Blame and Peace

By Rev. David Wilson Rogers |  August 23, 2014

            An unarmed man is killed by police, angry residents erupt in protests, police move in with military-like force to restore order, and the violence escalates. Residents blame police brutality and the law blames unruly residents. The community is shattered and bitter factions become entrenched in their definitive positions of embattled defense and response.
            Russian separatists in Crimea revolt against the Ukrainian government. Political entities from Moscow to Washington DC angrily blame each other for undermining the rule of law and sovereign right to self-determination. As the machines of war are employed to restore peace, innocent air travelers are blown out of the sky and humanitarian aid is scrutinized out of fear, mistrust, of potential deceit and treachery.
Hamas blames unrelenting Israeli oppression and lobs indiscriminate rockets into Israel. Israel blames unwarranted Palestinian aggression and launches military violence into Gaza. Negotiations fail as ferociously embedded hatred festers into dehumanizing intolerance. 
            Unions blame corporate greed and fight for higher wages while corporations blame union arrogance for eroding necessary profits. Welfare recipients blame economic inequality for dependence on the system and those not receiving benefits blame personal laziness and inadequate moral standards for dependence on the system. The Republicans blame the Democrats for being too liberal while the Democrats blame the Republicans for being too conservative. Christians, when facing the challenges of vital ministry in the modern world, blame everything from Satan to changing morals, shifting cultural standards, and eroding biblical literacy for making the ministry of Jesus Christ increasingly difficult today.
            When it comes to facing the truly volatile and destructive forces facing our world today, there certainly is a lot of blame to go around. Yet, blame as we may, blaming remains a very destructive sin. It is nothing new. Blame is one of the oldest sins in humanity. When confronted by God in the Garden of Eden, Adam blamed Eve, who then blamed the serpent. Blaming, however, changed nothing in the Garden at the dawn of Creation. The first children of Creation proved to be no better and the pattern continued.
There is no escaping the fact that the very real problems and catastrophic conflicts facing humanity are the result of people making very sinful, violent, immoral, and disastrous choices. From the streets of Ferguson to the villages of Gaza, from the welfare lines in America to the battle lines in Crimea, there is unrelenting sin that must be stopped.
Yet for a genuine and authentic call for just and sustainable peace to be restored, the first thing that must end is the finger-pointing of blame. As with Adam and Eve, when the people of God are willing to cast the finger of blame on other people, forces, entities, and powers without taking the time to understand how our own actions—or inactions, beliefs, attitudes, and positions—have contributed to the situation, the violence will only continue and escalate.
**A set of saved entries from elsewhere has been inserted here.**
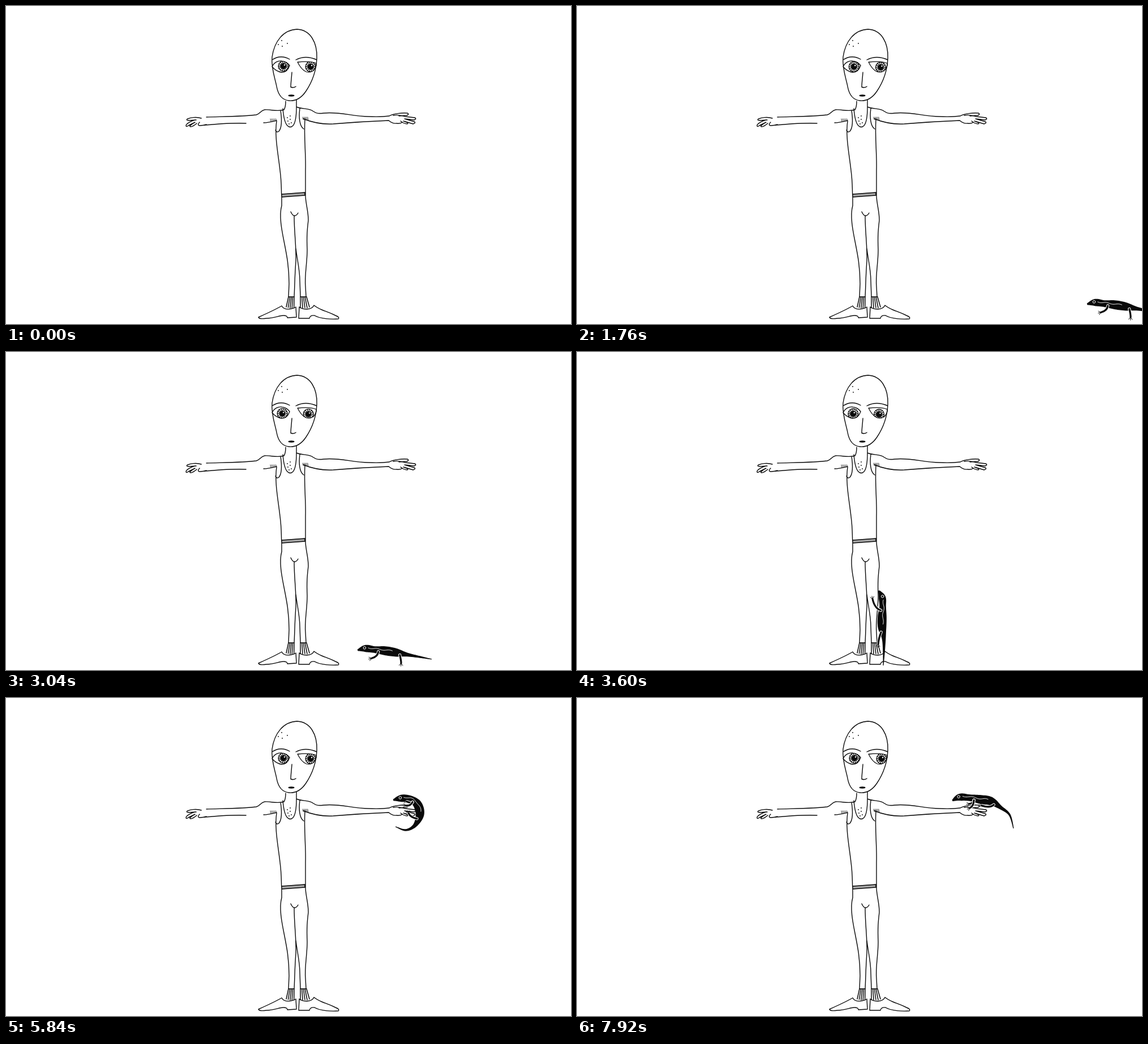
An HTML page with a canvas for the animation above (8 s loop, 998x561 px).

```html
<!DOCTYPE html>
<html lang="en">
<head>
<meta charset="utf-8">
<title>Lizard visit</title>
<style>
html, body { margin: 0; width: 100%; height: 100%; overflow: hidden; background: #fff; }
canvas { display: block; width: 100vw; height: 100vh; }
</style>
</head>
<body>
<canvas id="stage" width="998" height="561"></canvas>
<script>
const ctx = document.getElementById('stage').getContext('2d');
const LOOP = 8000, STEP = 80;
const INK = '#0a0a0a';

// ---- the man ----
const head = `M514 41C490 42 474 62 470 90C468 110 476 130 478 142C481 158 489 166 500 167
  C512 168 522 162 530 150C538 138 548 118 549 92C550 65 538 42 514 41Z
  M470 95Q485 85 501 94M512 95Q529 86 549 95
  M505 117C504 130 503 137 503 143Q508 145 512 142
  M494 168C494 175 493 180 491 183M513 166L513 178`;

const arms = `M491 183C478 187 468 182 457 183C450 184 449 190 442 192C420 195 385 195 354 196
  M478 202C470 204 463 206 455 206M424 207C400 206 372 208 342 211
  M345 198C336 195 326 197 321 199Q317 201 322 202L336 201
  M334 201C326 203 318 208 318 211Q318 214 322 211L334 205
  M334 205C328 208 322 213 326 213Q330 213 337 207M342 205Q337 210 342 211Q348 211 354 209
  M513 178C524 183 535 179 543 186C549 190 553 190 561 189C590 186 612 195 640 195Q662 196 677 194
  M525 199C540 205 560 209 578 208Q626 204 676 202`;

const rightHand = `M677 194C684 190 700 188 709 189Q713 191 708 193L694 194
  M684 193Q693 191 705 195L722 197Q726 199 721 201L704 199
  M704 199L721 204Q725 206 719 208L702 203M702 203Q712 206 709 208Q703 208 697 203
  M676 202Q683 208 690 207Q697 208 700 205`;

const torso = `M489 181C490 193 492 206 497 211Q502 216 507 211C512 205 513 193 513 178
  M485 184C487 198 488 214 482 221Q478 224 476 219
  M519 181C517 195 518 212 526 217
  M478 203C474 230 481 262 484 290C487 312 486 325 487 338
  M528 199C526 235 530 260 529 290L529 336
  M487 332L528 329L528 334L487 337Z`;

const legs = `M487 338L487 352C482 370 487 395 491 415C496 440 500 460 500 490L499 513
  M509 370C509 400 513 425 512 450C510 475 510 495 509 513
  M512 428C514 446 519 465 519 485L520 513
  M529 336C530 352 534 362 534 378C532 395 531 405 532 430C532 455 527 475 529 495L530 513
  M503 363Q506 370 510 370Q513 370 516 365`;

const shoes = `M446 549C455 545 475 536 487 529C491 537 503 536 512 531L513 549L497 550
  Q497 546 490 546C482 546 475 551 460 551Q447 553 446 549
  M518 531L517 551L536 551Q537 545 545 546C555 552 575 553 587 552
  Q590 549 582 546C570 540 565 539 558 536Q549 532 544 528C540 537 525 536 518 531`;

const lines = new Path2D([head, arms, rightHand, torso, legs, shoes].join(''));
const eyeL = new Path2D('M470 107C474 99 481 96 487 97Q496 98 501 105C498 114 493 117 487 117C480 116 474 112 470 107Z');
const eyeR = new Path2D('M515 99C524 98 538 97 548 101Q549 107 543 114Q537 118 530 116C523 113 518 105 515 99Z');

const dots = [481,68, 487,61, 497,66, 488,71, 497,197, 502,194, 498,203, 504,206, 500,208, 502,200];

function stroke(width, color, draw) {
  ctx.lineWidth = width;
  ctx.strokeStyle = color;
  ctx.beginPath();
  draw();
  ctx.stroke();
}

function seg(x1, y1, x2, y2) {
  ctx.moveTo(x1, y1);
  ctx.lineTo(x2, y2);
}

function disc(x, y, r, color) {
  ctx.fillStyle = color;
  ctx.beginPath();
  ctx.arc(x, y, r, 0, 7);
  ctx.fill();
}

function drawEye(shape, x, y) {
  ctx.save();
  ctx.clip(shape);
  stroke(1.3, INK, () => {
    ctx.arc(x, y, 9, 0, 7);
    for (let i = 0; i < 14; i++) {
      const c = Math.cos(i * Math.PI / 7), s = Math.sin(i * Math.PI / 7);
      seg(x + c * 5, y + s * 5, x + c * 9, y + s * 9);
    }
  });
  disc(x, y, 5.2, INK);
  disc(x + 2, y - 2, 1.2, '#fff');
  ctx.restore();
  ctx.lineWidth = 1.3;
  ctx.strokeStyle = INK;
  ctx.stroke(shape);
}

function drawMan(gaze) {
  ctx.lineWidth = 1.4;
  ctx.strokeStyle = INK;
  ctx.stroke(lines);
  drawEye(eyeL, 490 - gaze * 2.2, 106 + gaze * 3);
  drawEye(eyeR, 538 - gaze * 4.5, 107 + gaze * 3);
  for (let i = 0; i < dots.length; i += 2) disc(dots[i], dots[i + 1], 0.9, INK);

  ctx.fillStyle = INK;
  ctx.beginPath();
  ctx.ellipse(504, 158, 5.5, 1.7, 0, 0, 7);
  ctx.fill();

  stroke(0.8, INK, () => {
    for (let x = 489; x < 528; x += 2.2) {
      const y = 332 - (x - 487) * 0.073;
      seg(x, y, x, y + 5);
    }
    for (let i = 0; i < 5; i++) {
      seg(467 + i * 2.4, 199, 468 + i * 2.4, 204 - i * 0.3);
      seg(524 + i * 2.2, 196, 525 + i * 2.2, 200 + i * 0.4);
    }
  });
  stroke(1.5, INK, () => {
    seg(499, 513, 509, 513);
    seg(520, 513, 531, 513);
    for (let i = 0; i < 5; i++) {
      seg(499 + i * 2.5, 513, 495 + i * 3.4, 531 + Math.min(i, 2));
      seg(520 + i * 2.7, 513, 520 + i * 4, 531 + (i < 4 ? 1.5 : 0));
    }
  });
}

// ---- the lizard: spine from nose to tail tip, feet as forward/side offsets ----
const pose = (t, spine, feet, pair = 0) => ({ t, spine, feet, pair });

const runHigh = pose(0, [0,526, 14,522, 30,523, 48,524, 68,526, 88,526, 110,527, 132,528], [18, 12, -13, 15]);
const runLow = pose(0, [0,526, 14,523, 30,525, 48,527, 67,530, 88,534, 110,538, 131,542], [11, 16, -5, 17]);

const climb = [
  pose(3480, [537,468, 538,483, 541,500, 548,516, 562,525, 582,528, 606,531, 628,534], [16, 16, -8, 15]),
  pose(3600, [533,421, 539,433, 540,449, 539,467, 539,486, 542,506, 542,530, 541,553], [19, 19, -20, 12]),
  pose(4320, [538,308, 541,321, 541,337, 539,356, 540,375, 540,397, 537,420, 536,441], [22, 18, -10, 16]),
  pose(4720, [574,245, 563,260, 552,274, 547,291, 544,309, 538,329, 533,355, 535,380], [28, 18, 3, 18], 1)
];

const perch = [
  pose(5120, [711,218, 700,226, 688,235, 673,244, 655,251, 634,258, 612,266, 590,276], [20, 12, -14, 12], 1),
  pose(5360, [735,196, 738,211, 733,226, 724,240, 712,253, 700,268, 690,282, 682,296], [10, 17, 4, 17]),
  pose(5600, [712,173, 725,178, 735,191, 736,207, 732,222, 722,238, 712,250, 702,262], [8, 16, 4, 18]),
  pose(5840, [684,180, 698,177, 714,178, 727,188, 731,206, 722,225, 706,233, 688,227], [7, 15, 3, 20], 1),
  pose(6080, [663,181, 676,175, 694,176, 713,179, 731,182, 748,193, 764,206, 771,230], [5, 18, 17, 16], 1)
];

const mix = (a, b, k) => a + (b - a) * k;
const mixList = (a, b, k) => a.map((v, i) => mix(v, b[i], k));
const blend = (a, b, k) => pose(0, mixList(a.spine, b.spine, k), mixList(a.feet, b.feet, k), mix(a.pair, b.pair, k));

function run(t) {
  const low = 0.5 + 0.5 * Math.cos((t - 1760) / 256 * 2 * Math.PI);
  const x = 901 - (t - 1760) * 140 / 640;
  const p = blend(runHigh, runLow, low);
  p.spine = p.spine.map((v, i) => i % 2 ? v : v + x);
  p.t = t;
  return p;
}

const keys = [run(3360), ...climb, ...perch];

function lizardAt(t) {
  if (t <= 3360) return run(t);
  const i = keys.findIndex(k => k.t >= t);
  if (i > 0) return blend(keys[i - 1], keys[i], (t - keys[i - 1].t) / (keys[i].t - keys[i - 1].t));
  const last = blend(perch[4], perch[4], 0);
  const wag = Math.sin((t - 7920) / 1280 * 2 * Math.PI);
  last.spine[12] -= wag;
  last.spine[14] -= wag * 2;
  return last;
}

function spline(get, u) {
  const i = Math.min(6, Math.floor(u)), f = u - i;
  const a = get(Math.max(0, i - 1)), b = get(i), c = get(i + 1), d = get(Math.min(7, i + 2));
  return b + 0.5 * f * (c - a + f * (2 * a - 5 * b + 4 * c - d + f * (3 * (b - c) + d - a)));
}

const girth = [1.3, 6.2, 5.8, 7.8, 7.4, 3.4, 1.7, 0.6];

function drawLizard({ spine, feet, pair }) {
  const at = u => [spline(i => spine[i * 2], u), spline(i => spine[i * 2 + 1], u)];
  // Point at spine position u, moved forward and to the belly side.
  const place = (u, fwd, side) => {
    const [x, y] = at(u), a = at(Math.max(0, u - 0.1)), b = at(Math.min(7, u + 0.1));
    const len = Math.hypot(a[0] - b[0], a[1] - b[1]) || 1;
    const tx = (a[0] - b[0]) / len, ty = (a[1] - b[1]) / len;
    return [x + tx * fwd + ty * side, y + ty * fwd - tx * side];
  };
  const trace = (from, to, side) => {
    const n = Math.round(Math.abs(to - from) * 8);
    for (let i = 0; i <= n; i++) {
      const u = mix(from, to, i / n);
      ctx.lineTo(...place(u, 0, side(u)));
    }
  };
  const width = u => spline(i => girth[i], u);

  const leg = (u, fwd, side) => {
    const hip = place(u, 0, 3), knee = place(u, fwd * 0.3 - 3, side * 0.75), foot = place(u, fwd, side);
    const limb = () => { ctx.moveTo(...hip); ctx.quadraticCurveTo(...knee, ...foot); };
    stroke(5.2, '#fff', limb);
    stroke(3.2, INK, limb);
    const dir = Math.atan2(foot[1] - knee[1], foot[0] - knee[0]);
    stroke(1, INK, () => {
      for (const turn of [-0.7, 0, 0.7])
        seg(...foot, foot[0] + 5 * Math.cos(dir + turn), foot[1] + 5 * Math.sin(dir + turn));
    });
  };

  ctx.fillStyle = INK;
  ctx.beginPath();
  trace(0, 7, width);
  trace(7, 0, u => -width(u));
  ctx.fill();

  if (pair > 0.5) leg(2.4, feet[0] + 2, feet[1] - 7);
  leg(2.4, feet[0], feet[1]);
  leg(4.4, feet[2], feet[3]);

  stroke(0.9, '#fff', () => trace(1.3, 3.7, u => -1.5 + Math.sin(u * 5)));
  const [ex, ey] = place(0.9, 0, -1.2);
  stroke(1, '#fff', () => ctx.arc(ex, ey, 2.3, 0, 7));
}

// ---- gaze: 0 looks to the side, 1 looks down ----
const gazeKeys = [[0, 0], [800, 0], [1760, 0.35], [2400, 0.65], [3440, 1], [5120, 1], [5760, 0], [LOOP, 0]];

function gazeAt(t) {
  const i = gazeKeys.findIndex(k => k[0] > t);
  const [t0, a] = gazeKeys[i - 1], [t1, b] = gazeKeys[i];
  return mix(a, b, (t - t0) / (t1 - t0));
}

function render(now) {
  const t = Math.floor((now % LOOP) / STEP) * STEP;
  ctx.fillStyle = '#fff';
  ctx.fillRect(0, 0, 998, 561);
  ctx.lineCap = ctx.lineJoin = 'round';
  drawMan(gazeAt(t));
  if (t >= 800) drawLizard(lizardAt(t));
}

let start = null;
function tick(now) {
  if (start === null) start = now;
  render(now - start);
  requestAnimationFrame(tick);
}
render(0);
requestAnimationFrame(tick);
</script>
</body>
</html>
```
Jesus called for blessing upon the peacemakers (Matt 5:9) and condemned the use of violence as a solution to conflict (Matt 26:52). James calls people of faith to let understanding, listening, and compassion guide our actions (1:19) and the author of Ephesians calls for Christians to live in unity forged in the love and peace that comes only from Christ (4:1-6). As mistrust breeds fear, which fuels violence, and human lives are destroyed in the name of casting blame, those who call on Christ must stand for genuine peace and true justice.